'''

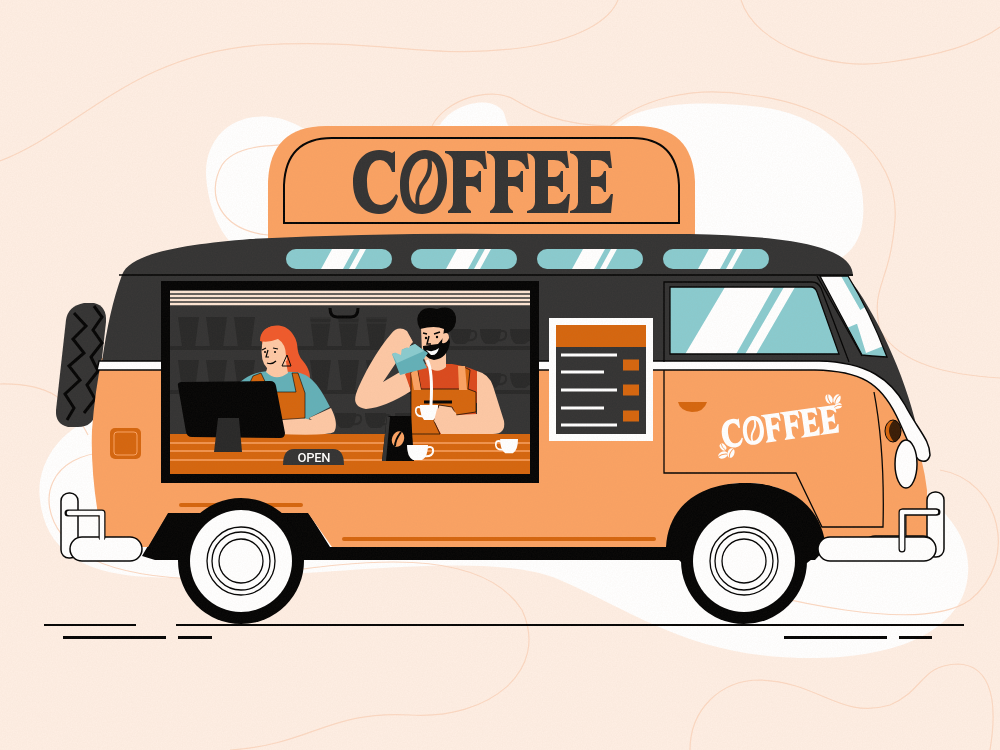
<!DOCTYPE html>
<html lang="en">
<head>
<meta charset="utf-8">
<title>Coffee van</title>
<style>
:root{--paper:#feeee3;--trace:#fbd8c2;--body:#faa263;--rust:#d5660f;--char:#343434;--ink:#050505;--white:#fff;--glass:#8acbcf;--skin:#fdc8a5;--hair:#ef5a2c;--shirt:#da4a1e;--teal:#63b0b8;--shelf:#292929}
html,body{margin:0;height:100%;overflow:hidden;background:var(--paper)}
svg{display:block;width:1000px;height:750px}
.paper{fill:var(--paper)}.body{fill:var(--body)}.rust{fill:var(--rust)}.char{fill:var(--char)}.ink{fill:var(--ink)}.white{fill:var(--white)}.glass{fill:var(--glass)}.skin{fill:var(--skin)}.hair{fill:var(--hair)}.shirt{fill:var(--shirt)}.teal{fill:var(--teal)}.shelf{fill:var(--shelf)}
.trace{fill:none;stroke:var(--trace);stroke-width:1.2}
.line{fill:none;stroke:var(--ink);stroke-width:1.3}
.edged{fill:var(--white);stroke:var(--ink);stroke-width:1.5}
.open{font:500 13px Roboto,Inter,sans-serif;fill:var(--white);text-anchor:middle}
</style>
</head>
<body>
<svg viewBox="0 0 1000 750" role="img" aria-label="Two baristas serving from an orange coffee van">
<defs>
<path id="letter-f" d="M0 0H40L42 18H39Q36 9 27 9H21V26H26Q32 26 34 20H36V41H34Q32 35 26 35H21V51Q21 57 26 60V62H3V60Q8 57 8 51V11Q8 4 0 2Z"/>
<path id="letter-e" d="M0 0H40L42 17H39Q36 9 27 9H21V26H27Q32 26 34 20H36V41H34Q32 35 27 35H21V53H28Q36 53 41 43H43L41 62H0V60Q8 58 8 51V11Q8 4 0 2Z"/>
<g id="coffee-lettering">
<path d="M42 0V21H39Q35 9 27 9C17 9 14 20 14 31C14 45 19 54 28 54Q37 54 43 43L45 45Q41 63 26 63C9 63 0 49 0 31C0 13 10-1 26-1Q34-1 39 2Z"/>
<path fill-rule="evenodd" d="M72-1C88-1 94 13 94 29C94 48 85 63 69 63C53 63 47 50 47 34C47 14 57-1 72-1ZM74 8C63 6 56 19 56 34C56 47 60 55 68 54C79 54 85 42 85 28C85 17 82 9 74 8Z"/>
<path d="M78 6C81 19 77 27 72 33C67 40 65 46 67 56L63 55C61 45 64 36 69 30C74 23 76 16 74 6Z"/>
<use href="#letter-f" x="92"/><use href="#letter-f" x="134"/><use href="#letter-e" x="174"/><use href="#letter-e" x="217"/>
</g>
<g id="bean"><ellipse class="white" rx="3.4" ry="5"/><path d="M1-5Q-2 0 0 5" fill="none" stroke="var(--body)"/></g>
<g id="wheel"><circle class="ink" r="63"/><circle class="white" r="51"/><circle class="line" r="34"/><circle class="line" r="29"/><circle class="line" r="22"/></g>
<g id="roof-window"><rect class="glass" width="106" height="20" rx="10"/><path class="white" d="M46 0H68L57 20H35ZM74 0H80L69 20H63Z"/></g>
<g id="cup"><path d="M19 3Q27 0 26 7Q25 12 17 11" fill="none" stroke="currentColor" stroke-width="2"/><path fill="currentColor" d="M0 0H21Q21 12 15 15H6Q0 12 0 0Z"/></g>
<path id="glass-cup" d="M0 0H21L17 30H4Z"/>
<g id="glass-row"><use href="#glass-cup"/><use href="#glass-cup" x="28"/><use href="#glass-cup" x="56"/></g>
<g id="cup-row"><use href="#cup"/><use href="#cup" x="30"/><use href="#cup" x="60"/></g>
<clipPath id="hatch-view"><rect x="170" y="290" width="360" height="184"/></clipPath>
<clipPath id="side-glass"><path d="M670 287H811Q815 287 817 292L839 354H670Z"/></clipPath>
<clipPath id="front-glass"><path d="M820 276H848Q870 312 887 357Q870 356 862 355Z"/></clipPath>
<filter id="grain" x="0" y="0" width="100%" height="100%"><feTurbulence type="fractalNoise" baseFrequency=".8" numOctaves="2"/><feColorMatrix values="0 0 0 0 .4 0 0 0 0 .25 0 0 0 0 .15 0 0 0 .22 -.04"/><feComposite in2="SourceGraphic" operator="in"/></filter>
</defs>

<g id="backdrop">
<rect class="paper" width="1000" height="750"/>
<path class="white" d="M206 175C205 132 240 110 278 118C300 123 306 135 345 140L440 125C452 105 485 96 500 108C510 116 500 127 520 132L612 128C640 102 700 100 760 107C830 116 868 160 863 218C860 260 825 270 780 275L260 260C220 250 208 205 206 175Z"/>
<path class="white" d="M108 413C60 425 35 465 40 500C46 555 90 575 150 577C280 585 480 545 560 580C640 615 690 655 800 658C890 660 950 635 965 590C978 545 950 515 920 490Z"/>
<path class="trace" d="M0 161C80 130 130 55 260 45C380 38 430 60 520 48C580 40 610 20 618 0M741 0C755 45 830 72 890 62C940 55 975 45 1000 27M268 235C220 230 205 195 222 165C242 135 310 150 340 140M432 126C445 100 490 85 515 100C535 112 560 125 610 126C640 100 690 85 750 95C830 104 900 150 895 220C890 285 870 285 880 330C900 365 950 375 1000 378M0 384C50 383 70 400 88 435M108 452C50 455 35 500 62 535C90 575 180 585 260 575C360 560 480 545 522 610C550 670 490 720 410 715C330 710 310 745 230 750M940 470C1000 480 1020 560 970 600C920 635 780 600 690 575M690 750C690 710 720 680 760 680C820 682 840 720 890 705C925 690 920 665 958 664C985 665 1000 690 990 750"/>
</g>

<g id="ground" class="ink">
<rect x="44" y="624" width="92" height="2"/><rect x="176" y="624" width="788" height="2"/><rect x="63" y="636" width="103" height="3"/><rect x="178" y="636" width="34" height="3"/><rect x="784" y="636" width="103" height="3"/><rect x="899" y="636" width="33" height="3"/>
</g>

<g id="spare-tyre">
<path class="char" d="M84 303L94 303Q107 306 106 322L96 412Q93 427 78 427H68Q55 424 56 410L66 320Q68 306 84 303Z"/>
<path d="M74 313L86 326L73 339L84 353L69 366L80 380L65 394L74 408L67 420M94 306L102 317L93 330L102 343L91 357L98 371L87 385L95 399L84 413" fill="none" stroke="var(--ink)" stroke-width="3"/>
</g>

<g id="roof-sign">
<path class="body" d="M268 240V182Q270 126 326 126H637Q693 126 695 182V240Z"/>
<path d="M284 223V185Q286 138 332 138H632Q677 138 679 185V223Z" fill="none" stroke="var(--ink)" stroke-width="2"/>
<use href="#coffee-lettering" class="char" x="353" y="151" role="img" aria-label="COFFEE"/>
</g>

<g id="van-body">
<path class="ink" d="M142 556L168 512H308L330 547H682L720 484H770L826 548L815 560H155Z"/>
<path class="body" d="M102 358H820L885 385Q920 430 927 490V541H821C818 505 790 483 745 483C702 483 680 510 668 547H332L308 513H168L148 547H104Q90 480 92 430Q95 390 102 358Z"/>
<path class="char" d="M102 362Q109 310 122 275C130 252 190 244 250 239Q380 233 500 234H690C770 236 853 242 853 276H847C875 310 905 375 917 428L890 392Q870 364 820 362Z"/>
<path class="line" d="M119 275H853"/>
<path class="edged" d="M99 361H819C868 362 891 380 905 405C918 430 930 440 930 455Q928 464 919 460C912 455 906 435 896 415C880 383 861 371 815 370H97Z"/>
<path class="ink" d="M666 547C668 506 700 483 745 483C795 483 822 510 826 548L807 563H682Z"/>
<path d="M181 505H301" stroke="var(--rust)" stroke-width="4" stroke-linecap="round"/>
<path d="M344 539H654" stroke="var(--rust)" stroke-width="4" stroke-linecap="round"/>
<rect class="rust" x="110" y="428" width="31" height="31" rx="5"/><rect x="114" y="432" width="23" height="23" rx="3" fill="none" stroke="var(--body)"/>
<use href="#roof-window" x="286" y="249"/><use href="#roof-window" x="411" y="249"/><use href="#roof-window" x="537" y="249"/><use href="#roof-window" x="663" y="249"/>
</g>

<g id="cab">
<path class="line" d="M664 370V473H796L822 527H883Q885 450 874 392M664 362V282H812Q818 282 821 288L849 362M817 276L862 356"/>
<g clip-path="url(#side-glass)"><rect class="glass" x="668" y="284" width="176" height="72"/><path class="white" d="M725 287H774L735 356H684ZM784 287H795L755 356H744Z"/></g>
<path class="line" d="M670 287H811Q815 287 817 292L839 354H670Z"/>
<g clip-path="url(#front-glass)"><rect class="glass" x="815" y="274" width="80" height="88"/><path class="white" d="M820 276H841L866 320L842 330ZM854 314L865 307L886 345L866 353Z"/></g>
<path class="line" d="M820 276H848Q870 312 887 357Q870 356 862 355Z"/>
<path class="rust" d="M678 402H707Q704 412 692 412Q680 411 678 402Z"/>
<g id="door-lettering" role="img" aria-label="COFFEE"><use href="#coffee-lettering" class="white" transform="translate(720 421) rotate(-8) scale(.45)"/>
<use href="#bean" transform="translate(723 455) rotate(70)"/><use href="#bean" transform="translate(731 453) rotate(20)"/><use href="#bean" transform="translate(723 447) rotate(-40) scale(.8)"/>
<use href="#bean" transform="translate(829 399) rotate(-25)"/><use href="#bean" transform="translate(837 399) rotate(25)"/><use href="#bean" transform="translate(838 406) rotate(70) scale(.8)"/></g>
<ellipse class="rust" cx="893" cy="431" rx="8" ry="11" stroke="var(--ink)"/><path class="ink" d="M894 420Q884 430 894 442Q901 440 901 431Q900 421 894 420Z" opacity=".75"/>
<ellipse class="edged" cx="906" cy="464" rx="11" ry="24"/>
</g>

<g id="menu-board">
<rect class="white" x="549" y="318" width="104" height="123"/><rect class="char" x="556" y="325" width="90" height="109"/><rect class="rust" x="556" y="325" width="90" height="22"/>
<path d="M561 355H617M561 372H604M561 390H617M561 408H604M561 425H617" stroke="var(--white)" stroke-width="3"/>
<path d="M623 365H639M623 390H639M623 416H639" stroke="var(--rust)" stroke-width="11"/>
</g>

<g id="serving-hatch">
<rect class="ink" x="161" y="281" width="378" height="202"/>
<g clip-path="url(#hatch-view)">
<rect class="char" x="170" y="290" width="360" height="184"/>
<g id="shelves" class="shelf" color="var(--shelf)">
<path d="M170 346H530V350H170ZM170 390H530V394H170Z"/>
<use href="#glass-row" x="178" y="317"/><use href="#glass-row" x="310" y="317"/><use href="#glass-row" x="178" y="360"/><use href="#glass-row" x="310" y="360"/>
<use href="#cup-row" x="450" y="329"/><use href="#cup-row" x="450" y="373"/><use href="#cup-row" x="335" y="413"/>
<path d="M310 318H388M310 323H388" stroke="var(--char)"/>
</g>
<rect class="char" x="170" y="290" width="360" height="17"/>
<path d="M170 292H530M170 296H530M170 300H530M170 304H530" stroke="#fde5d3" stroke-width="2.5"/>
<path d="M330 308Q330 317 337 317H351Q358 317 358 308" fill="none" stroke="var(--ink)" stroke-width="3"/>
<g id="counter"><rect class="rust" x="170" y="434" width="360" height="40"/><path d="M170 443H530M170 451H530M170 460H530" stroke="var(--body)" stroke-width="1.3"/></g>

<g id="cashier">
<path class="hair" d="M261 338C264 323 284 322 292 333C301 345 294 350 303 361C316 377 309 389 296 388L270 378Z"/>
<path class="teal" d="M240 382Q252 372 268 371L294 372C311 373 320 387 330 407L309 418V434H246Z"/>
<path class="skin" d="M269 362H286L288 373Q276 382 266 372ZM309 418L331 408Q339 424 334 432Q328 436 276 434V418Q292 415 312 420Z"/>
<path class="skin" d="M264 336Q275 329 286 337L287 360Q278 373 267 368Q260 361 262 345Z"/>
<path class="hair" d="M260 341C260 326 276 322 287 330Q294 338 292 353L286 356Q286 344 278 339Q268 343 260 341Z"/>
<path class="rust" d="M253 376L261 373L270 392H296L292 373H298L305 393V418L276 420V434H246V391Z" stroke="var(--ink)" stroke-width=".6"/>
<path d="M262 350L266 348M273 348L278 349M268 350L266 357H269M267 363Q272 365 276 361" fill="none" stroke="var(--ink)" stroke-width="1.2"/>
<circle cx="265" cy="352" r="1"/><circle cx="275" cy="352" r="1"/>
<path d="M287 355L282 366H291Z" fill="none" stroke="var(--ink)"/>
</g>

<g id="barista">
<path class="skin" d="M407 331Q398 325 391 334C378 349 363 375 356 394Q352 407 366 409Q386 407 411 391L405 369L383 382L402 354L413 342Z"/>
<path class="shirt" d="M405 374Q417 365 426 364H452Q466 366 477 371L481 403H476V434H411V391Z"/>
<path class="skin" d="M477 371Q489 374 493 386L504 421Q506 434 493 434H441L434 421L439 405L452 407L456 415L477 414Z"/>
<path class="skin" d="M421 327H446V367Q437 375 427 366L422 353Z"/>
<path class="ink" d="M420 329Q414 318 421 311Q426 306 437 309Q453 304 456 317Q457 328 448 333L450 342Q448 358 434 360Q423 358 423 346L430 345L438 344L443 338L444 329Q435 325 420 329Z"/>
<path class="skin" d="M443 334Q449 331 449 338Q447 344 442 343Z"/>
<path class="white" d="M426 350Q433 353 439 348Q437 356 431 355Z"/>
<path d="M423 333L427 334M434 334L440 332M429 336L427 344H431" fill="none" stroke="var(--ink)" stroke-width="1.5"/><circle cx="426" cy="338" r="1.2"/><circle cx="437" cy="337" r="1.2"/>
<path class="rust" d="M411 372L417 367L421 389H460L464 367L470 370L468 389L476 392V412L456 415L452 407L439 405L434 421L440 434H411V391Z" stroke="var(--ink)" stroke-width=".7"/>
<path d="M424 402H452" stroke="var(--ink)" stroke-width="3"/><path class="body" d="M458 366H465L467 390H459ZM411 373L417 368L421 390H414Z"/>
<path class="teal" d="M392 354L415 344L428 353L423 360L427 368L400 375Z"/><path class="glass" d="M392 354L415 344L424 351L397 363Z"/>
<path class="skin" d="M393 338Q407 328 412 341L409 348L402 346L401 355L394 352Z"/>
<path d="M427 360Q433 370 431 405" fill="none" stroke="var(--white)" stroke-width="3"/>
<use href="#cup" color="var(--white)" transform="translate(438 405) scale(-.85 1)"/><path class="white" d="M420 405H438Q437 416 433 420H424Q420 414 420 405Z"/>
<path class="skin" d="M437 409Q448 404 456 413L459 428L443 430L434 421Z"/>
</g>

<g id="counter-items">
<path class="ink" d="M178 386Q177 382 182 382L270 381Q275 381 276 386L285 433Q285 438 280 438L192 437Q187 437 186 432Z"/>
<path class="shelf" d="M218 418H239L242 452H214Z"/>
<path class="ink" d="M387 416H411L414 461H382Z"/><path class="char" d="M387 416L390 417L386 461H382Z"/>
<ellipse cx="398" cy="439" rx="6" ry="8" fill="var(--body)" transform="rotate(20 398 439)"/><path d="M401 432Q395 440 395 446" fill="none" stroke="var(--ink)" stroke-width="2"/>
<g color="var(--white)"><use href="#cup" x="407" y="445"/><use href="#cup" transform="translate(518 439) scale(-.85 .95)"/></g>
<path class="char" d="M283 465Q283 449 294 449H333Q344 449 344 465Z"/><text class="open" x="314" y="462" textLength="33">OPEN</text>
</g>
</g>
</g>

<g id="wheels"><use href="#wheel" x="241" y="561"/><use href="#wheel" x="744" y="561"/></g>

<g id="bumpers">
<g id="rear-bumper"><rect class="edged" x="61" y="493" width="17" height="65" rx="8"/><rect class="edged" x="70" y="537" width="72" height="24" rx="12"/><path d="M68 513H102V537" fill="none" stroke="var(--ink)" stroke-width="7" stroke-linecap="round" stroke-linejoin="round"/><path d="M69 513H102V549" fill="none" stroke="var(--white)" stroke-width="4.5" stroke-linecap="round" stroke-linejoin="round"/></g>
<use href="#rear-bumper" transform="translate(1005 -1) scale(-1 1)"/>
<rect class="edged" x="818" y="537" width="118" height="24" rx="12"/>
<path d="M936 512H902V549" fill="none" stroke="var(--ink)" stroke-width="7" stroke-linecap="round" stroke-linejoin="round"/><path d="M936 512H902V549" fill="none" stroke="var(--white)" stroke-width="4.5" stroke-linecap="round" stroke-linejoin="round"/>
</g>

<rect id="paper-grain" width="1000" height="750" filter="url(#grain)" opacity=".35"/>
</svg>
</body>
</html>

'''

- TASK REQUIREMENTS
From the data above, reproduce word for word the lines running from the line with "338C264 323 284" to the line with "382Q252 372 268", ends included.

- EXERCISE ANSWER
<path class="hair" d="M261 338C264 323 284 322 292 333C301 345 294 350 303 361C316 377 309 389 296 388L270 378Z"/>
<path class="teal" d="M240 382Q252 372 268 371L294 372C311 373 320 387 330 407L309 418V434H246Z"/>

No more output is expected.